Anyone who lives near Lake Erie is familiar with the massive Mayfly hatches we endure each spring around this time. In the “nymph” stage, they can live under water for several years. As they mature, the metamorphoses of the nymph into a mature Mayfly happens over several stages of molts, and when they reach the surface of the lake, or river, they are winged little beauties that will live for only one day. Their only purpose at this stage is to mate and reproduce. It’s kind of sad when you think about it really, they finally free themselves of the water, and all that would gladly eat them, only to be able to soar like an eagle for one day, and then they die.
But, don’t feel too sorry for them. They tend to make a mess of all our surroundings as they look for a mate and their final resting place. Buildings and sidewalks can be covered completely when those who live, or work in those buildings, forget to turn their lights out at night. The clouds of insects that hover over warmer roadways hit your windshield like a heavy rain, and smear terribly when you use your wipers to clean them off. And, besides the mess they make, the fishing becomes a little tougher when the hatch is in full bloom, because the fish can forage on them as they are rising from the bottom of the lake, becoming direct competition with our offerings.
This brings me to the question, “How can we improve our catch during this time”? And, while it’s never easy, improving your chances can be. Since the walleye and other species are eating these delectable little bugs, it makes sense to try to “match the hatch” in your presentation. What does this mean? It means downsizing your presentation.

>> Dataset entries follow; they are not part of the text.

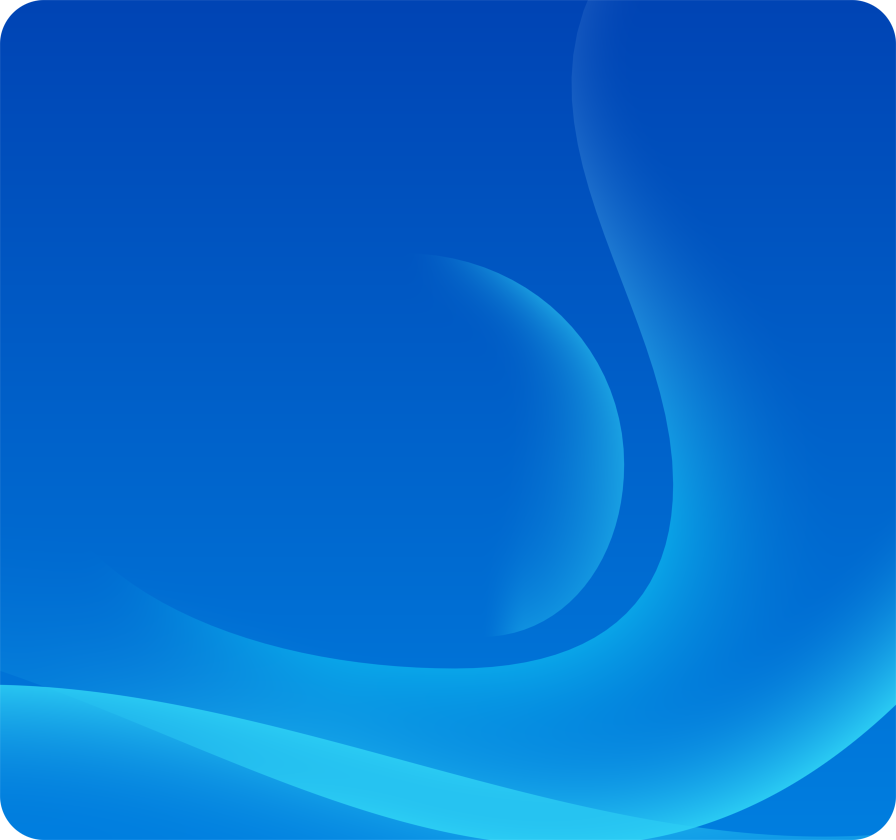
Reproduce this background procedurally as a Shadertoy shader.

```glsl
// Blue vertical gradient on a rounded card, with glowing curved ribbons:
// an S-shaped sweep, a crescent and two crossing waves. Each glow fades with
// its distance from a cubic Bezier edge and is sharp on the other side.

// Layout grid: y runs downward from the top, scaled to any canvas
const vec2 GRID = vec2(768.0, 720.0);
const float CORNER_RADIUS = 38.0;
const int CURVE_STEPS = 22;

const vec3 SKY_TOP = vec3(0.0, 0.265, 0.705);
const vec3 SKY_BOTTOM = vec3(0.0, 0.495, 0.875);
const vec3 CYAN = vec3(0.18, 0.82, 0.96);
const vec3 PALE_BLUE = vec3(0.55, 0.74, 0.95);
const vec3 SWEEP_CYAN = vec3(0.06, 0.78, 0.96);
const vec3 CARD_OUTSIDE = vec3(1.0);

// Edge heights of the waves, as Bernstein coefficients across the width
const vec4 BACK_WAVE = vec4(587.0, 592.0, 740.0, 714.0);
const vec4 BOWL_WAVE = vec4(575.0, 662.0, 848.0, 604.0);
const float WAVE_GLOW = 132.0;

vec4 bernstein(float t) {
    float u = 1.0 - t;
    return vec4(u * u * u, 3.0 * u * u * t, 3.0 * u * t * t, t * t * t);
}

vec2 bezier(vec2 a, vec2 b, vec2 c, vec2 d, float t) {
    vec4 w = bernstein(t);
    return a * w.x + b * w.y + c * w.z + d * w.w;
}

// Signed distance to a curve (positive right of its heading), and its parameter
vec2 curveDistance(vec2 p, vec2 a, vec2 b, vec2 c, vec2 d) {
    vec2 best = vec2(1e5, 0.0);
    vec2 start = a;
    for (int i = 0; i < CURVE_STEPS; i++) {
        vec2 end = bezier(a, b, c, d, float(i + 1) / float(CURVE_STEPS));
        vec2 along = end - start;
        vec2 offset = p - start;
        float h = clamp(dot(offset, along) / dot(along, along), 0.0, 1.0);
        float dist = length(offset - along * h);
        if (dist < abs(best.x)) {
            float side = along.x * offset.y - along.y * offset.x;
            best = vec2(side < 0.0 ? -dist : dist, (float(i) + h) / float(CURVE_STEPS));
        }
        start = end;
    }
    return best;
}

vec2 nearer(vec2 a, vec2 b) {
    return abs(a.x) < abs(b.x) ? a : b;
}

// Signed distance below a wave edge
float waveDistance(vec2 p, vec4 edge) {
    float t = p.x / GRID.x;
    float y = dot(edge, bernstein(t));
    float slope = (dot(edge, bernstein(t + 0.01)) - y) / (0.01 * GRID.x);
    return (p.y - y) / sqrt(1.0 + slope * slope);
}

// Full at the edge, fading inward over the given width
float edgeGlow(float d, float width, float pixel) {
    float fade = clamp(1.0 - max(d, 0.0) / width, 0.0, 1.0);
    return fade * fade * smoothstep(-0.7 * pixel, 0.7 * pixel, d);
}

void mainImage(out vec4 fragColor, in vec2 fragCoord) {
    vec2 uv = fragCoord / iResolution.xy;
    vec2 p = vec2(uv.x, 1.0 - uv.y) * GRID;
    float pixel = GRID.y / iResolution.y;
    vec3 color = mix(SKY_BOTTOM, SKY_TOP, uv.y);

    // S-shaped sweep, glowing on its outer side
    vec2 waist = vec2(577.0, 415.0);
    vec2 base = vec2(390.0, 573.0);
    vec2 upper = curveDistance(p, vec2(508.0, -10.0), vec2(442.0, 130.0), vec2(577.0, 270.0), waist);
    vec2 bend = curveDistance(p, waist, vec2(577.0, 520.0), vec2(510.0, 573.0), base);
    vec2 tail = curveDistance(p, base, vec2(270.0, 573.0), vec2(140.0, 540.0), vec2(70.0, 463.0));
    vec2 sweep = nearer(upper, nearer(bend + vec2(0.0, 1.0), tail + vec2(0.0, 2.0)));
    float descent = smoothstep(0.0, 1.2, sweep.y);
    float tailFade = 1.0 - smoothstep(2.2, 3.0, sweep.y);
    float sweepWidth = mix(50.0, 150.0, descent) * mix(0.35, 1.0, tailFade);
    float sweepGlow = edgeGlow(-sweep.x, sweepWidth, pixel) * mix(0.12, 0.6, descent) * tailFade;
    color = mix(color, mix(PALE_BLUE, SWEEP_CYAN, descent), sweepGlow);

    // Crescent, glowing on its inner side
    vec2 rim = vec2(535.0, 398.0);
    vec2 rimTop = curveDistance(p, vec2(345.0, 217.0), vec2(455.0, 217.0), vec2(535.0, 300.0), rim);
    vec2 rimLow = curveDistance(p, rim, vec2(535.0, 480.0), vec2(485.0, 546.0), vec2(412.0, 546.0));
    vec2 crescent = nearer(rimTop, rimLow + vec2(0.0, 1.0));
    float lower = smoothstep(250.0, 420.0, p.y);
    float fadeStart = mix(345.0, 412.0, lower);
    float sideFade = smoothstep(fadeStart, fadeStart + mix(130.0, 40.0, lower), p.x);
    float crescentGlow = edgeGlow(crescent.x, mix(60.0, 115.0, lower), pixel);
    crescentGlow *= mix(0.56, 0.34, smoothstep(0.9, 1.8, crescent.y)) * sideFade;
    color = mix(color, CYAN, crescentGlow);

    // Back wave glows downward, bowl wave glows upward
    float backGlow = edgeGlow(waveDistance(p, BACK_WAVE), WAVE_GLOW, pixel);
    color = mix(color, CYAN, backGlow * mix(0.87, 0.35, smoothstep(350.0, 700.0, p.x)));
    float bowlGlow = edgeGlow(-waveDistance(p, BOWL_WAVE), WAVE_GLOW, pixel);
    color = mix(color, CYAN, bowlGlow * mix(0.1, 0.92, smoothstep(0.0, 350.0, p.x)));

    // Rounded card corners
    vec2 corner = abs(p - 0.5 * GRID) - 0.5 * GRID + CORNER_RADIUS;
    float card = length(max(corner, 0.0)) - CORNER_RADIUS;
    color = mix(color, CARD_OUTSIDE, smoothstep(-0.7 * pixel, 0.7 * pixel, card));

    fragColor = vec4(color, 1.0);
}
```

For instance, I like to troll with crawler harnesses where I typically use big #6 Colorado blade, or an even bigger presentation with a double willow leaf crawler harness, so in order for me to “match the hatch”, I would want to replace my #6 blade with a smaller #4 or #5 blade. Or, even better, change it out completely with an Indiana style blade that can be run slower than a Colorado blade and still impart great action.

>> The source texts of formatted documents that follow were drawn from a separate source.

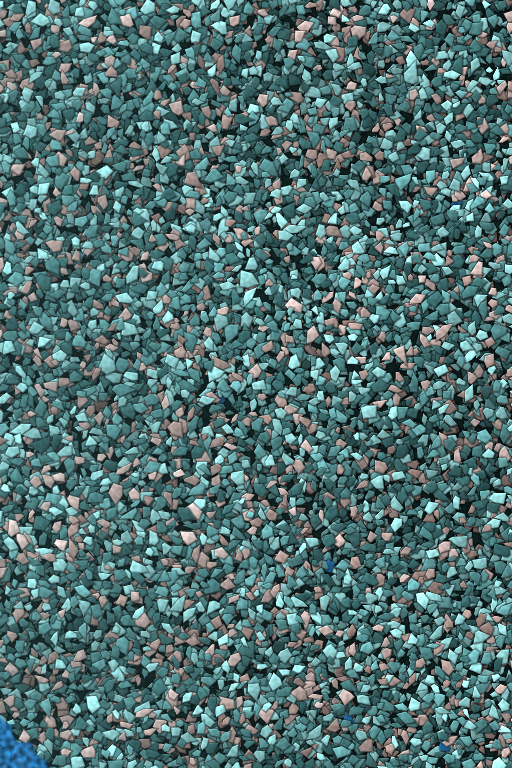
A WebGL 2 fragment shader for this texture:

```glsl
#version 300 es
precision highp float;
// Loose bed of angular rubber chips in teal, aqua and dusty brown.

uniform vec2 u_resolution;
out vec4 fragColor;

const float CELLS = 60.0;          // chip cells per canvas height
const int LAYERS = 5;              // stacked chip layers, bottom to top
const int SIDES = 5;               // cut planes per chip
const float PRESENCE = 0.84;       // share of cells that hold a chip
const float BEVEL = 0.13;          // width of the cut rim, in cells
const float SHADOW_REACH = 0.17;   // contact shadow, in cells
const float SHADOW_DEPTH = 0.48;
const float BROWN_SHARE = 0.20;
const float AQUA_SHARE = 0.27;
const float BLUE_SHARE = 0.0004;
const vec2 LIGHT = vec2(-0.55, 0.83);
const vec3 GAP = vec3(0.05, 0.105, 0.105);
const vec3 TEAL_DARK = vec3(0.19, 0.355, 0.36);
const vec3 TEAL_MID = vec3(0.41, 0.66, 0.67);
const vec3 AQUA = vec3(0.59, 0.85, 0.855);
const vec3 BROWN = vec3(0.75, 0.675, 0.66);
const vec3 BLUE = vec3(0.13, 0.42, 0.66);
const vec3 HAZE = vec3(0.44, 0.68, 0.70);
const float TAU = 6.2831853;

// Integer hash, three values in 0..1
vec3 hash3(ivec3 key) {
  uvec3 v = uvec3(key + 4096) * 1664525u + 1013904223u;
  v.x += v.y * v.z; v.y += v.z * v.x; v.z += v.x * v.y;
  v ^= v >> 16u;
  v.x += v.y * v.z; v.y += v.z * v.x; v.z += v.x * v.y;
  return vec3(v >> 8u) / 16777216.0;
}

float gradientDot(ivec2 corner, vec2 offset) {
  float a = TAU * hash3(ivec3(corner, 77)).x;
  return dot(vec2(cos(a), sin(a)), offset);
}

// Gradient noise, roughly -0.7..0.7
float gradientNoise(vec2 p) {
  ivec2 i = ivec2(floor(p));
  vec2 f = fract(p);
  vec2 w = f * f * f * (f * (f * 6.0 - 15.0) + 10.0);
  float low = mix(gradientDot(i, f), gradientDot(i + ivec2(1, 0), f - vec2(1, 0)), w.x);
  float high = mix(gradientDot(i + ivec2(0, 1), f - vec2(0, 1)),
                   gradientDot(i + ivec2(1, 1), f - vec2(1, 1)), w.x);
  return mix(low, high, w.y);
}

// Convex chip: xy is the normal of the nearest side, z the signed distance
vec3 chipShape(vec2 p, ivec3 id, float size, float spin) {
  vec3 nearest = vec3(0.0, 0.0, -10.0);
  for (int i = 0; i < SIDES; i++) {
    vec3 h = hash3(id + ivec3(0, 0, 100 + 10 * i));
    float a = spin + TAU * (float(i) + 0.85 * (h.x - 0.5)) / float(SIDES);
    vec2 normal = vec2(cos(a), sin(a));
    float d = dot(p, normal) - size * mix(0.6, 1.25, h.y);
    if (d > nearest.z) nearest = vec3(normal, d);
  }
  return nearest;
}

vec3 chipColour(float kind, float tone) {
  if (kind < BROWN_SHARE) return BROWN * mix(vec3(0.80, 0.76, 0.74), vec3(1.06), tone);
  if (kind < BROWN_SHARE + AQUA_SHARE) return AQUA * mix(0.86, 1.06, tone);
  if (kind > 1.0 - BLUE_SHARE) return BLUE;
  return mix(TEAL_DARK, TEAL_MID, tone);
}

void main() {
  vec2 uv = gl_FragCoord.xy / u_resolution.y;
  float across = gl_FragCoord.x / u_resolution.x;
  float hazeAmount = 1.0 - smoothstep(0.0, 0.8, across);
  float soft = max(0.05, 0.55 * CELLS / u_resolution.y) * (1.0 + 0.4 * hazeAmount);
  float mottle = gradientNoise(uv * CELLS * 3.0);
  vec3 colour = GAP * (1.0 + 0.5 * mottle);

  // Paint the layers in a fixed order, each on its own shifted, turned grid
  for (int layer = 0; layer < LAYERS; layer++) {
    float turn = 0.4 + 0.9 * float(layer);
    mat2 grid = mat2(cos(turn), sin(turn), -sin(turn), cos(turn));
    vec2 p = grid * uv * CELLS + 7.3 * float(layer);
    vec2 light = grid * LIGHT;
    ivec2 cell = ivec2(floor(p));
    float level = mix(0.62, 1.0, float(layer) / float(LAYERS - 1));

    for (int k = 0; k < 9; k++) {
      ivec3 id = ivec3(cell + ivec2(k % 3, k / 3) - 1, layer);
      vec3 place = hash3(id);
      if (place.z > PRESENCE) continue;
      vec3 look = hash3(id + ivec3(0, 0, 20));
      vec3 form = hash3(id + ivec3(0, 0, 40));
      vec2 q = p - vec2(id.xy) - mix(vec2(0.1), vec2(0.9), place.xy);
      float spin = TAU * form.x;
      vec2 axis = vec2(cos(spin), sin(spin));
      q += axis * dot(q, axis) * mix(-0.1, 0.8, form.y);
      vec3 chip = chipShape(q, id, mix(0.30, 0.54, form.z), spin);

      // Contact shadow, then a tilted face with a lit or shaded rim
      colour *= 1.0 - SHADOW_DEPTH * (1.0 - smoothstep(0.0, SHADOW_REACH, chip.z));
      float rim = smoothstep(-BEVEL, -0.02, chip.z);
      float shade = 1.0 + 0.26 * dot(q, light) + 0.30 * rim * (dot(chip.xy, light) - 0.2);
      shade *= 1.0 + 0.22 * mottle;
      vec3 face = chipColour(look.x, look.y) * level * shade * mix(0.86, 1.12, look.z);
      colour = mix(colour, face, 1.0 - smoothstep(-soft, soft, chip.z));
    }
  }

  // Slow drift of light, with pale haze toward the left
  colour *= 1.04 + 0.15 * gradientNoise(uv * 4.0);
  colour = mix(colour, HAZE, 0.11 * hazeAmount);

  // Blue scrap in the lower left corner
  float scrap = uv.x + uv.y + 0.02 * gradientNoise(uv * 60.0) - 0.066;
  vec3 scrapColour = BLUE * (1.0 + 0.9 * gradientNoise(uv * 130.0));
  colour = mix(colour, scrapColour, 0.85 * (1.0 - smoothstep(-0.004, 0.004, scrap)));
  fragColor = vec4(clamp(colour, 0.0, 1.0), 1.0);
}
```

For drift casters, the same holds true in that they can use an Indiana blade with much more success. One advantage a caster will have over a troller during a big hatch is their ability to cast out, let the lure flutter to the bottom, and then slowly reel the lure back up, imitating what the Mayflies do in real life. When it comes to ‘matching the hatch’, it doesn’t get anymore similar than a lure that flutters from the bottom upward to the surface.
If you find yourself out there scratching your head wondering why the fishing is more difficult, try downsizing your presentation and see what happens. It’s not a guarantee, but it will increase your chances until the hatch is finally over.
Good luck and be safe!